Before buying a PC, you check out every store and every online deal to find the best price. If not new, a used PC from a friend or colleague may offer the best value for your money. But do you thoroughly check its every component before actually buying it?
In the excitement of getting a new PC, most people often forget to check whether their future PC is working perfectly, and often regret afterwards when something malfunctions or doesn’t work as expected. Yes, PCs are usually covered by warranty but it’s a hassle to give them in for repair or replacement as it takes a lot of time. Plus, a used PC might not even have warranty. So it’s better to be safe than sorry.
This article lists the important applications and tools you can use to check some of the vital hardware components of your new/used PC.
1. Checking Screen for Dead Pixels
The screen on which you’re reading this text is made of very small pixels, which display three basic colors: Red, Green & Blue. Sometimes one or more of these pixels can malfunction, causing them to display only one color or not turn ON at all.
To check whether your PC’s screen has faulty pixels, you can use the online tools Dead Pixels Test or CheckPixels, or do the same test offline using this. These tests display various colorful pages that make it easy for you to spot a dead pixel. It is advisable to run these tests in full-screen, which can be done by pressing F11 in any browser.
2. Checking the Keyboard
Many people don’t think of the keyboard as a vital component of their PC, but it’s a very important part as it is used in almost all tasks. Checking the keyboard becomes even more important for laptop users since they have to send the whole laptop for repair.
You can check whether each key on your keyboard is working by using the online tool KeyboardTester or using an offline tool such as this.
3. Checking HDD/SSD Health
A HDD or SSD contains the operating system and all those precious episodes of Breaking Bad, so it becomes absolutely important that the HDD/SSD is at 100 percent health. No, I am not making any video game reference; storage drive performance and reliability are indeed measured in ‘Health’ percentages.
This is also a topic of concern, especially for a used PC, as you are not initially aware about the condition of the drive. There are separate tools available to check health of both the HDD and SSD. For hard disks you can use HDSentitel.
All the drives connected to the PC are listed on the left. Here, the main parameter to look for is obviously Health. HDSenitel also explains the meaning of the health percentages and the probable steps that should be taken. So for just a few bad sectors and some IO errors you should not throw out your drive.

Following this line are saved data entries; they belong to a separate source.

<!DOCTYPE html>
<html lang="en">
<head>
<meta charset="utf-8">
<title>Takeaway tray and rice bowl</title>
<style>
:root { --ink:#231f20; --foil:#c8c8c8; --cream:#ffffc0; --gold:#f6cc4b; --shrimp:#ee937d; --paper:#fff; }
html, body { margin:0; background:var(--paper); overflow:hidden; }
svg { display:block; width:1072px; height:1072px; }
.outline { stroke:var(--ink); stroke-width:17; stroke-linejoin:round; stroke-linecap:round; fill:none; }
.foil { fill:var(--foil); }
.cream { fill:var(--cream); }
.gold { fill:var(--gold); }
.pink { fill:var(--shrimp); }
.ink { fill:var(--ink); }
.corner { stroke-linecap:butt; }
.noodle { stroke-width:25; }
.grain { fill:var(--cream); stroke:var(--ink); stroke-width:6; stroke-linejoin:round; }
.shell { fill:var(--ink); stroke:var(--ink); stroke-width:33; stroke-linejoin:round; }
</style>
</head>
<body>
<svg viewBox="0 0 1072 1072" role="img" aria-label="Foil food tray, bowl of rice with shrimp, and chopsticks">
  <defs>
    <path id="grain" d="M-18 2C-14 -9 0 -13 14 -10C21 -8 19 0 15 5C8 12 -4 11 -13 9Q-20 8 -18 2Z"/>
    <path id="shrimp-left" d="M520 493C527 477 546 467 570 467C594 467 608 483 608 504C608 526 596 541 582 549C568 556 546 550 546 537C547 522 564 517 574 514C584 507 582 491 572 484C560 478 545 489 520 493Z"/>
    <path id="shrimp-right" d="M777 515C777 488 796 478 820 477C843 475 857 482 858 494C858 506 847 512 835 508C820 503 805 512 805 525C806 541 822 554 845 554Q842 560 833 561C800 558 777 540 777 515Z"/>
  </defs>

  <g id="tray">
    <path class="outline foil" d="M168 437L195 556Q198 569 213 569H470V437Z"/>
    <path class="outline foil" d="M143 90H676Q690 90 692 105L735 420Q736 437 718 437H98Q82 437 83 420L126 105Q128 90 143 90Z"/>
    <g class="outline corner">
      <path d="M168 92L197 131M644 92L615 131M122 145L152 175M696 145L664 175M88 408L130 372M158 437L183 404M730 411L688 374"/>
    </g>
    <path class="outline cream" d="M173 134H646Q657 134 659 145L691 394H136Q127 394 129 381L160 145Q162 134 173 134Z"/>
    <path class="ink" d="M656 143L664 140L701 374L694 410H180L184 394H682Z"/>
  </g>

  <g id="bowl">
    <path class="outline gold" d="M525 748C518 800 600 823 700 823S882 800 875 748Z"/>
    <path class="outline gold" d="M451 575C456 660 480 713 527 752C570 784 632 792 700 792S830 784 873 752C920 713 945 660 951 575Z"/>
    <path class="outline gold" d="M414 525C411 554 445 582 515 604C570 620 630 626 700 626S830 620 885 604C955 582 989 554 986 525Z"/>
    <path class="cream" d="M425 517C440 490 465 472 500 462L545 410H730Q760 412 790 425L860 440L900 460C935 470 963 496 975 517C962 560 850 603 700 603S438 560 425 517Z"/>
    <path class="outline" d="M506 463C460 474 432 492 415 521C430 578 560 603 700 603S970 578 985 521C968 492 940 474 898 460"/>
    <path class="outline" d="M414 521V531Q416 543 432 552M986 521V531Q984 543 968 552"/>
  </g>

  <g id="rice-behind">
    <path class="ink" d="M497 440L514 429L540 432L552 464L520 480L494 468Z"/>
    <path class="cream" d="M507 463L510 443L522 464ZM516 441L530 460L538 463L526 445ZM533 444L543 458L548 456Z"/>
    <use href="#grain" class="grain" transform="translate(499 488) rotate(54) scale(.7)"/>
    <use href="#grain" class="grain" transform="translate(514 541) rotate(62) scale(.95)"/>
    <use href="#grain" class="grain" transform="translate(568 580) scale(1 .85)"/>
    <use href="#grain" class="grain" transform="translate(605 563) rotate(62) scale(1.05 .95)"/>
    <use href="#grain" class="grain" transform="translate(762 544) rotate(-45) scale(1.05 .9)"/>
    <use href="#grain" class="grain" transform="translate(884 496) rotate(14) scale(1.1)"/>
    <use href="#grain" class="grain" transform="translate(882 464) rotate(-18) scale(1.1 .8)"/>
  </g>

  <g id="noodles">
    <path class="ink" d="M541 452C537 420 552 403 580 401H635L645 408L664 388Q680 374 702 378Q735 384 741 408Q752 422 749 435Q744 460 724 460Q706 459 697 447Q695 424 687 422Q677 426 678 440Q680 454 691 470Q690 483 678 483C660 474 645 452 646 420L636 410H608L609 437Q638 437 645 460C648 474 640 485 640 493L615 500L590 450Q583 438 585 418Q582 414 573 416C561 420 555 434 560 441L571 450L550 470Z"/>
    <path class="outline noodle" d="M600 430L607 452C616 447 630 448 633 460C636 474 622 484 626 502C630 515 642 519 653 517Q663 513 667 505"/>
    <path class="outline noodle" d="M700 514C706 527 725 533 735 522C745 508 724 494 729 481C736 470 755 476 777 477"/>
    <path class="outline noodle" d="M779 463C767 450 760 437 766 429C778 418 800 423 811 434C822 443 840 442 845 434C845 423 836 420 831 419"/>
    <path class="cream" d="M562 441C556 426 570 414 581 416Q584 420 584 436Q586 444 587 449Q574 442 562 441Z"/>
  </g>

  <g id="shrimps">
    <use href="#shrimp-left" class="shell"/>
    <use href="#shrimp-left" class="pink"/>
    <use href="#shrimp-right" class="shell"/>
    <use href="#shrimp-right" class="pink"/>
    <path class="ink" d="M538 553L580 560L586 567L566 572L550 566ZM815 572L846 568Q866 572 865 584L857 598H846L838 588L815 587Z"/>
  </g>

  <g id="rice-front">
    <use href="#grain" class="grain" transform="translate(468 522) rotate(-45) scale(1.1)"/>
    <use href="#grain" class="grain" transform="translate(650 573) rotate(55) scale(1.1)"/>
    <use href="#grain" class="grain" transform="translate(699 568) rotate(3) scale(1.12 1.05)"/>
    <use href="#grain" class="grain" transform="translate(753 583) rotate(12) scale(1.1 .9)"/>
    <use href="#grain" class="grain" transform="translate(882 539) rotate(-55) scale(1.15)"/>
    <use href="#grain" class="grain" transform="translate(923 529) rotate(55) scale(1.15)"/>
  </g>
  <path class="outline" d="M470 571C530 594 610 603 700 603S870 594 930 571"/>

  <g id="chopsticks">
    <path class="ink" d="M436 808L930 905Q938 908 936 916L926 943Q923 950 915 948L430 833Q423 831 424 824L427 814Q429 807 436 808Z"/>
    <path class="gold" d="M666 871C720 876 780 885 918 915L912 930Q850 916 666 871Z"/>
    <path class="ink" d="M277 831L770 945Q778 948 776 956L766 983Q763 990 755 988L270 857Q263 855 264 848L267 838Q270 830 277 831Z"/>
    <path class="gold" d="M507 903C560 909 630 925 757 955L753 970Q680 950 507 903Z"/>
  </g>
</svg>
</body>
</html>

Each manufacturer decides what number of bad sectors qualifies a disk for replacement and they may ask you to check using their proprietary tool. Check your HDD manufacturer’s website to know about their policy and tools.
For SSD there is a dedicated application, aptly named SSDlife, which also shows health in percentage and the expected life of the SSD. Same as hard disks, bad sectors can occur in SSDs too and the replacement policy again depends on each manufacturer.
4. Checking the CPU and GPU
CPU and GPU are those main components that do all the main processing, which enables you to use MS office or play Candy Crush. So it is necessary that these two components should be in perfect condition. For testing both, we use Furmark.
For testing on low-end PCs with no dedicated GPU, set the resolution to 1280×720 and for medium to high-end PCs that have a dedicated graphics card, resolution from 1280×720 to 1920×1080 (full HD) can be set. If while running the test your screen suddenly flickers or distorts then it’s probably a sign of problems in the GPU.
To test the CPU, open CPU burner and select Start to run the test. Here as well, a sudden shutdown, flickering, or the PC getting hung up completely indicates either a fault in hardware or inefficient cooling.
Note: Do take care not to run the above tests for a very long duration as it can cause thermal shutdown of the PC due to overheating.
5. Checking the RAM
RAM: the one component that is recommended to increase your PCs performance. If you visited downloadfreeram.com after reading the previous line, you should probably not continue further with the test. Just kidding – anyways, errors in RAM can lead to the Blue Screen of Death (BSOD) or booting problems. The test for checking RAM is called Memtest86+ (Linux users may already know this).
But this test is not as simple to perform as others. You will have to make a bootable media (USB or CD), as the test can be performed only during bootup and takes a minimum of 30 minutes to complete. Less tech-savvy users may skip the test if they prefer, as RAM is also one of the components that are less prone to failure. However if you want to perform it, head over to Memtest86+ to read the instructions.
Other than these tests, you should also check the USB ports, the headphone and microphone jacks, as well as any other ports like DVI, HDMI, and ethernet if you have the appropriate devices and cables.
The store personnel or the owner may sometimes refuse to let you install new applications on a PC before buying, but you should try to calmly explain to them that it’s better to be safe than sorry. A trip to the service center and having to deal with replacement procedures are more tiresome than performing a few tests.
Now you’re armed and ready to select a sound and healthy device. Good luck with your new or used PC!